President Obama’s former White House press secretary Jay Carney is flexing his crisis management messaging skills in response to a New York Times story that was critical of his new employer’s business practices.
Carney defended Amazon during an appearance on CBS “This Morning” admitting that the company “wasn’t perfect” but is “striving to improve every day.”
He was critical of the Times for suggesting that Amazon was running a “cruel, Darwinian, Dickensian” company, arguing that a company like that couldn’t survive in the modern economy.
“Amazon wouldn’t be the success it is today if it were the company The New York Times wrote about,” Carney said pointing out that “people could walk away any time they want.”
He argued that even though Amazon was a 20-year-old tech company, it still had the “feel of a start up” and provided thousands of jobs to fuel the economy.
When asked about specific criticisms from employees in the company that were cited in the story, Carney pointed out that many of the stories were “anonymous anecdotes.”
He specifically disagreed with the article’s tone for suggesting that it had a high turnover rate, when he argued it’s turnover rate is similar to about 80 percent of American companies.
“What is different is that 150,000 of the people who work at Amazon out of the 183,000 are in jobs that didn’t exist five years ago,” he said. “My job didn’t exist six months ago until I joined.”

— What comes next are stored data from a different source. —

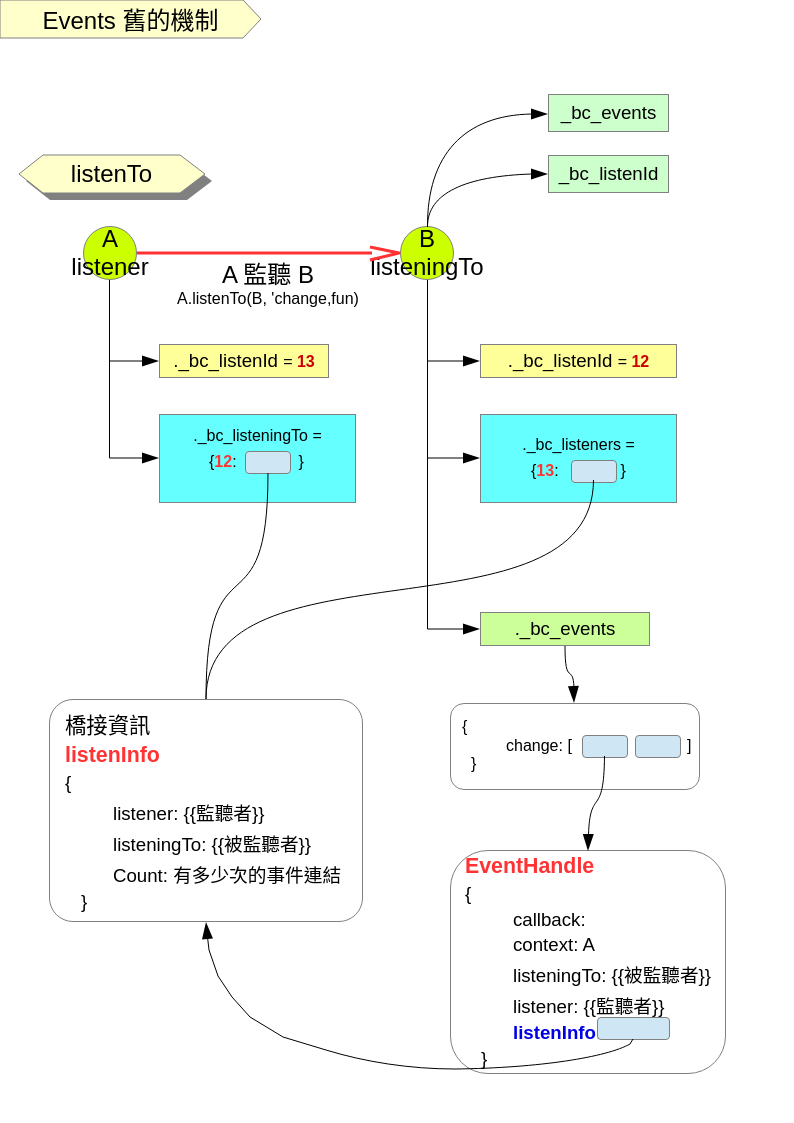
<!DOCTYPE html>
<html lang="zh-Hant">
<head>
<meta charset="utf-8">
<title>Events 舊的機制</title>
<style>
:root {
  --cream: #ffffcc; --mint: #ccffcc; --yellow: #ffff99; --cyan: #66ffff;
  --lime: #ccff99; --actor: #ccff00; --chip: #cfe7f5;
  --edge: #808080; --red: #ff3333; --deep-red: #cc0000; --blue: #0000e6;
}
* { box-sizing: border-box; margin: 0; padding: 0; }
html, body { width: 794px; height: 1123px; overflow: hidden; background: #fff; }
body { font-family: "Liberation Sans", "Noto Sans CJK TC", sans-serif; color: #000; }
.diagram { position: relative; width: 794px; height: 1123px; overflow: hidden; white-space: nowrap; }
.shapes, .connectors { position: absolute; inset: 0; display: block; }
.node, .label { position: absolute; left: var(--x); top: var(--y); width: var(--w); height: var(--h); }
.node { border: 1px solid var(--edge); }
.label, .box { display: flex; align-items: center; justify-content: center; }
.label { font-size: 24px; font-weight: 400; line-height: 28px; }
.label.code { font-size: 16px; }
.box { font-size: 18.67px; line-height: 22px; }
.box small { font-size: 16px; white-space: pre; }
.box b { color: var(--deep-red); }
.mint { background: var(--mint); }
.yellow { background: var(--yellow); }
.lime { background: var(--lime); }
.actor { display: flex; flex-direction: column; align-items: center; border-radius: 50%; background: var(--actor); font-size: 24px; line-height: 28px; padding-top: 12px; margin-top: -1px; }
.actor span { position: relative; top: -14px; }
.map { background: var(--cyan); font-size: 16px; line-height: 26px; text-align: center; }
.map .entry { display: flex; align-items: center; height: 26px; }
.map b { color: var(--red); }
.chip { flex: none; width: 46px; height: 23px; border: 1px solid var(--edge); border-radius: 4px; background: var(--chip); }
.listing { display: grid; align-items: center; align-content: start; background: #fff; font-size: 18.67px; line-height: 20px; }
.listing h2 { font-size: 21.33px; font-weight: 700; color: var(--red); }
.listing .heading { font-size: 21.33px; }
.listing .field { padding-left: 48px; }
.listing .close { padding-left: 16px; }
.listing .link { color: var(--blue); font-weight: 700; }
.info { border-radius: 24px; padding: 12px 0 0 15px; grid-template-rows: 28px 30px 26px 36px 26px 36px 16px; }
.handle { border-radius: 38px; padding: 1px 0 0 14px; grid-template-rows: 28px 28px 24px 26px 36px 26px 26px 26px; }
.events { border-radius: 14px; padding: 13px 0 0 11px; font-size: 16px; grid-template-rows: 20px 18px 18px; }
.events .entry { display: flex; align-items: center; height: 18px; padding-left: 44px; }
.events .close { padding-left: 9px; }
.handle-link { position: absolute; left: 597px; top: 1017px; width: 73px; }
</style>
</head>
<body>
<main class="diagram">
  <svg class="shapes" width="794" height="1123" viewBox="0 0 794 1123" aria-hidden="true">
    <defs><polygon id="hexagon" points="19,174 43,155 180,155 205,174 180,193 43,193"/></defs>
    <polygon points="0,0 243,0 261,19 243,38 0,38" fill="#ffffcc" stroke="#808080"/>
    <use href="#hexagon" x="7" y="7" fill="#808080"/>
    <use href="#hexagon" fill="#ffffcc" stroke="#808080"/>
  </svg>

  <h1 class="label" style="--x:0px;--y:2px;--w:261px;--h:38px">Events 舊的機制</h1>
  <p class="label" style="--x:19px;--y:155px;--w:185px;--h:38px">listenTo</p>

  <div class="node actor" style="--x:83px;--y:227px;--w:54px;--h:54px"><span>A</span><span>listener</span></div>
  <div class="node actor" style="--x:400px;--y:227px;--w:54px;--h:54px"><span>B</span><span>listeningTo</span></div>
  <p class="label" style="--x:168px;--y:261px;--w:200px;--h:28px">A 監聽 B</p>
  <p class="label code" style="--x:168px;--y:285px;--w:200px;--h:28px">A.listenTo(B, 'change,fun)</p>

  <div class="node box mint" style="--x:548px;--y:94px;--w:121px;--h:38px">_bc_events</div>
  <div class="node box mint" style="--x:548px;--y:155px;--w:121px;--h:38px">_bc_listenId</div>
  <div class="node box yellow" style="--x:159px;--y:344px;--w:170px;--h:34px"><p>._bc_listenId <small>= <b>13</b></small></p></div>
  <div class="node box yellow" style="--x:480px;--y:344px;--w:197px;--h:34px"><p>._bc_listenId <small>= <b>12</b></small></p></div>
  <div class="node box lime" style="--x:480px;--y:612px;--w:170px;--h:34px">._bc_events</div>

  <div class="node map" style="--x:159px;--y:414px;--w:197px;--h:89px;padding-top:8px">
    <p>._bc_listeningTo =</p>
    <div class="entry" style="padding-left:49px;gap:8px"><span>{<b>12</b>:</span><i class="chip"></i><span>}</span></div>
  </div>
  <div class="node map" style="--x:480px;--y:414px;--w:197px;--h:89px;padding-top:17px">
    <p>._bc_listeners =</p>
    <div class="entry" style="padding-left:50px"><span>{<b>13</b>:</span><i class="chip" style="margin:0 4px 0 12px"></i><span>}</span></div>
  </div>

  <section class="node listing info" style="--x:49px;--y:699px;--w:314px;--h:223px">
    <p class="heading">橋接資訊</p>
    <h2>listenInfo</h2>
    <p>{</p>
    <p class="field">listener: {{監聽者}}</p>
    <p class="field">listeningTo: {{被監聽者}}</p>
    <p class="field">Count: 有多少次的事件連結</p>
    <p class="close">}</p>
  </section>

  <section class="node listing events" style="--x:450px;--y:703px;--w:250px;--h:87px">
    <p>{</p>
    <div class="entry"><span style="width:76px">change: [</span><i class="chip"></i><i class="chip" style="margin:0 6px 0 7px"></i><span>]</span></div>
    <p class="close">}</p>
  </section>

  <section class="node listing handle" style="--x:450px;--y:850px;--w:276px;--h:224px">
    <h2>EventHandle</h2>
    <p>{</p>
    <p class="field">callback:</p>
    <p class="field">context: A</p>
    <p class="field">listeningTo: {{被監聽者}}</p>
    <p class="field">listener: {{監聽者}}</p>
    <p class="field link">listenInfo:</p>
    <p class="close">}</p>
  </section>
  <i class="chip handle-link"></i>

  <svg class="connectors" width="794" height="1123" viewBox="0 0 794 1123" fill="none" stroke="#000" aria-hidden="true">
    <defs>
      <polygon id="arrow" points="0,0 -17,-5.5 -17,5.5" fill="#000" stroke="none"/>
    </defs>
    <g id="listen-arrow" stroke="#ff3333" stroke-width="3">
      <path d="M137 253H372"/>
      <path d="M370 247L399 253L370 260" stroke-linejoin="round"/>
    </g>
    <g id="property-lines">
      <path d="M109.5 280V361H143"/>
      <path d="M109.5 361V458H143"/>
      <path d="M427.5 280V361H464"/>
      <path d="M427.5 361V458H464"/>
      <path d="M427.5 458V629H464"/>
      <path d="M427.5 227C427 155 464 115 532 114"/>
      <path d="M427.5 227C427 193 466 176 532 174"/>
    </g>
    <g id="reference-lines">
      <path d="M268 473C268 640 206 530 206 699"/>
      <path d="M593.5 480C593 645 206 535 206 699"/>
      <path d="M565 646C565 688 573 662 574 688"/>
      <path d="M604.5 756C604 820 590 786 588.5 835"/>
      <path d="M633 1039L630 1044C607 1057 540 1068 455 1069C410 1069 365 1062 326 1050L283 1037L250 1017L232 997L218 976L209 950L207.5 937"/>
    </g>
    <g id="arrowheads">
      <use href="#arrow" x="548" y="114"/>
      <use href="#arrow" x="548" y="174"/>
      <use href="#arrow" x="159" y="361"/>
      <use href="#arrow" x="159" y="458"/>
      <use href="#arrow" x="480" y="361"/>
      <use href="#arrow" x="480" y="458"/>
      <use href="#arrow" x="480" y="629"/>
      <use href="#arrow" transform="translate(574 703) rotate(88)"/>
      <use href="#arrow" transform="translate(588 851) rotate(91)"/>
      <use href="#arrow" transform="translate(206 922) rotate(-95)"/>
    </g>
  </svg>
</main>
</body>
</html>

Carney was hired in February as the senior vice president for global corporate affairs for Amazon after leaving the Obama administration in June 2014.